= Beginning of Section =

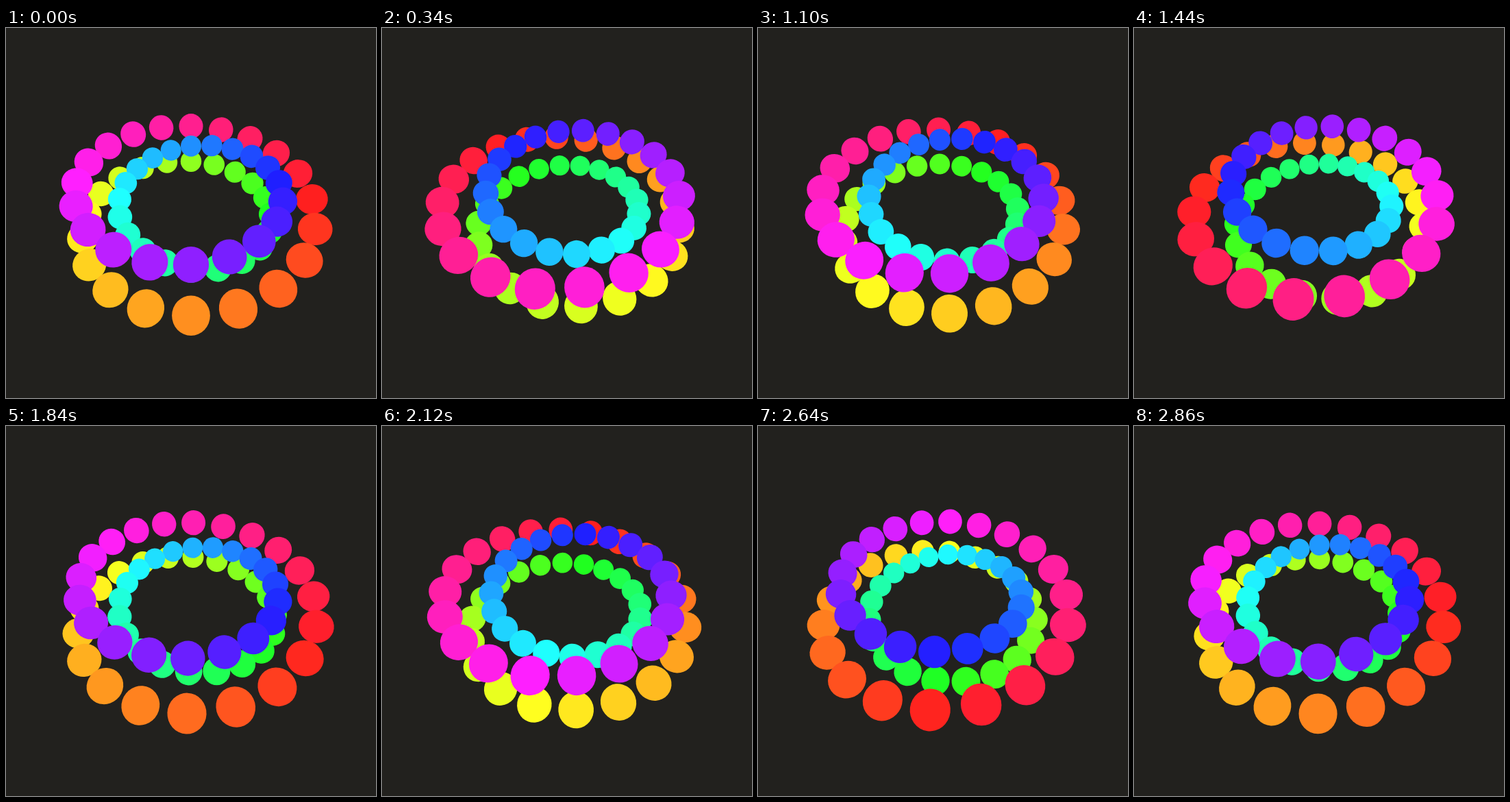
An HTML page with a canvas that plays this animation: 540x540 px, repeating every 2880 ms.

```html
<!DOCTYPE html>
<html lang="en">
<head>
<meta charset="utf-8">
<title>Rainbow coil</title>
<style>
  html, body { margin: 0; width: 100%; height: 100%; overflow: hidden; background: #22211e; }
  canvas { display: block; }
</style>
</head>
<body>
<canvas id="stage" width="540" height="540"></canvas>
<script>
const ctx = document.getElementById('stage').getContext('2d');
const SIZE = 540, PERIOD = 960, FRAME = 20;
const BALLS = 60, STEP = 18;          // three turns of twenty balls
const RING = 140, TUBE = 36;          // radii of the coil
const CAM = 467.65, LIFT = -20;       // focal length and distance, vertical shift
const TILT = 0.8;
const SIN_TILT = Math.sin(TILT), COS_TILT = Math.cos(TILT);
const rad = deg => deg * Math.PI / 180;

// Camera-space position, radius and hue of one ball.
function ball(i, turn) {
  const around = STEP * (i - turn);
  const hue = 30 + (around + 360 * turn) / 3;
  const a = rad(around), t = rad(hue);
  const rho = RING + TUBE * Math.cos(t);
  const up = -TUBE * Math.sin(t);
  const near = rho * Math.cos(a);
  return {
    x: -rho * Math.sin(a),
    y: near * SIN_TILT - up * COS_TILT + LIFT,
    z: CAM - near * COS_TILT - up * SIN_TILT,
    r: 19.25 + 2.6 * Math.cos(t),
    hue
  };
}

// A sphere in perspective is an ellipse stretched away from the centre.
function drawBall({ x, y, z, r, hue }) {
  const off = Math.hypot(x, y);
  const tilt = Math.atan2(off, z);
  const spread = Math.asin(r / Math.hypot(off, z));
  const inner = CAM * Math.tan(tilt - spread);
  const outer = CAM * Math.tan(tilt + spread);
  const dir = Math.atan2(y, x), mid = (inner + outer) / 2;
  ctx.fillStyle = `hsl(${hue % 360}, 100%, 56%)`;
  ctx.beginPath();
  ctx.ellipse(SIZE / 2 + mid * Math.cos(dir), SIZE / 2 + mid * Math.sin(dir),
    (outer - inner) / 2, CAM * r / Math.sqrt(z * z - r * r), dir, 0, 2 * Math.PI);
  ctx.fill();
}

function draw(ms) {
  const turn = Math.floor(ms / FRAME) * FRAME % PERIOD / PERIOD;
  ctx.fillStyle = '#22211e';
  ctx.fillRect(0, 0, SIZE, SIZE);
  Array.from({ length: BALLS }, (_, i) => ball(i, turn))
    .sort((p, q) => q.z - p.z)
    .forEach(drawBall);
}

const start = performance.now();
function tick() {
  draw(performance.now() - start);
  requestAnimationFrame(tick);
}
tick();
</script>
</body>
</html>
```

= End of Section =

Exercise goal –
Look through the listing above. Pick out each line with "RING" and copy it.

Answer for this exercise –
const RING = 140, TUBE = 36;          // radii of the coil
  const rho = RING + TUBE * Math.cos(t);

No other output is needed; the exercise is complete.